Love doesn't boast. It doesn't destroy community.
Love is not proud.
The third thing Paul says about people and community is that "love is not puffed up." The NIV says, "Love is not proud." Think of somebody being puffed up. I think of cotton candy: all fluff, no substance. People can be puffed up. They can be proud and not boast. They've got too much finesse to do that. But they can look down on other people. Paul says in 1 Corinthians 8 that one of the things that causes us to be puffed up is knowledge. Knowledge puffs up; love builds up. Isn't that the curse of the academic world? Isn't that the curse we often face after we have been through seminary and we have learned things we didn't know before we came, and then we look at other people who don't know them? We don't say anything, but we look down on them. If your big question in life is What do they think of me? you'll do anything to impress other people.
Love does everything it can to preserve community. It doesn't envy. It doesn't boast. It is not puffed up. And you're better at it than you realize you are. Because if you have been gifted by God, the same Spirit who gifted you indwells you, and the mark of his presence in your life is the way you love people. You can't do this by determining that you're not going to envy or boast or be puffed up. But you can say before the day begins, O God, help me today. Show me myself as I really am, and show me others as they really are. And above all, show me who you are.

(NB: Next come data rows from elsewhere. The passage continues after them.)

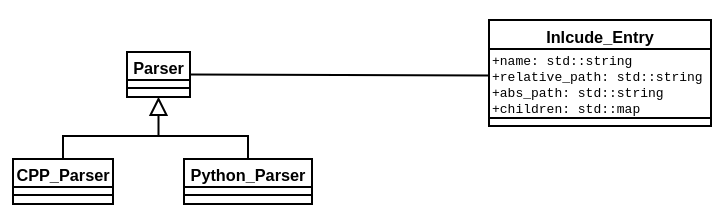
<!DOCTYPE html>
<html lang="en">
<head>
<meta charset="utf-8">
<title>Parser class diagram</title>
<style>
:root { --ink: #000; --paper: #fff; }
* { box-sizing: border-box; margin: 0; padding: 0; }
body { width: 724px; height: 224px; overflow: hidden; background: var(--paper); color: var(--ink); }
.diagram { position: relative; width: 724px; height: 224px; overflow: hidden; }
.connectors { position: absolute; left: 0; top: 0; fill: none; stroke: var(--ink); stroke-width: 2; }
.connectors .arrowhead { fill: var(--paper); }
.class { position: absolute; display: grid; grid-template-rows: 26px 8px 1fr; height: 47px; border: 2px solid var(--ink); background: var(--paper); }
.class h2 { padding-top: 5px; font: bold 16.3px/21px "Liberation Sans", Arial, sans-serif; text-align: center; white-space: nowrap; display: flex; justify-content: center; }
.attributes, .operations { border-top: 2px solid var(--ink); }
.attributes { list-style: none; font: 13px/16px "Liberation Mono", "Courier New", monospace; white-space: nowrap; }
.parser { left: 126px; top: 51px; width: 65px; }
.cpp-parser { left: 12px; top: 158px; width: 102px; }
.python-parser { left: 183px; top: 158px; width: 130px; }
.entry { left: 488px; top: 19px; width: 224px; height: 108px; grid-template-rows: 27px 69px 1fr; }
.entry h2 { padding-top: 6px; }
.entry .attributes { padding: 4px 0 0 2px; }
</style>
</head>
<body>
<main class="diagram">
  <svg class="connectors" width="724" height="224" viewBox="0 0 724 224" aria-hidden="true">
    <line class="association" x1="190" y1="74.5" x2="489" y2="75.5"/>
    <path class="inheritance" d="M63 159V136H248V159M158.5 136V115"/>
    <polygon class="arrowhead" points="158.5,99 150.5,115 166.5,115"/>
  </svg>

  <section class="class parser">
    <h2>Parser</h2>
    <div class="attributes"></div>
    <div class="operations"></div>
  </section>

  <section class="class entry">
    <h2>Inlcude_Entry</h2>
    <ul class="attributes">
      <li>+name: std::string</li>
      <li>+relative_path: std::string</li>
      <li>+abs_path: std::string</li>
      <li>+children: std::map</li>
    </ul>
    <div class="operations"></div>
  </section>

  <section class="class cpp-parser">
    <h2>CPP_Parser</h2>
    <div class="attributes"></div>
    <div class="operations"></div>
  </section>

  <section class="class python-parser">
    <h2>Python_Parser</h2>
    <div class="attributes"></div>
    <div class="operations"></div>
  </section>
</main>
</body>
</html>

Love protects community.
For your reflection:
Personal growth: How has this sermon fed your own soul? _____________________________
Skill growth: What did this sermon teach you about how to preach? ___________________________________
Exegesis and exposition: Highlight the paragraphs in this sermon that helped you better understand Scripture. How does the sermon model ways you could provide helpful biblical exposition for your hearers? ____________________________________________
Theological Ideas: What biblical principles in this sermon would you like to develop in a sermon? How would you adapt these ideas to reflect your own understanding of Scripture, the Christian life, and the unique message that God is putting on your heart? _______________________
Outline: How would you improve on this outline by changing the wording, or by adding or subtracting points? ______________________
Application: What is the main application of this sermon? What is the main application of the message you sense God wants you to bring to your hearers? ____________________________________________
Illustrations: Which illustrations in this sermon would relate well with your hearers? Which cannot be used with your hearers, but they suggest illustrations that could work with your hearers? ___________________________________________
Credit: Do you plan to use the content of this sermon to a degree that obligates you to give credit? If so, when and how will you do it? (For help on what may require credit, see Plagiarism, Schmagiarism and Stolen Goods: Tempted to Plagiarize.
Haddon Robinson was a preacher and teacher of preachers all over the world. His last teaching position was as the Harold John Ockenga Distinguished Professor of Preaching at Gordon-Conwell Theological Seminary.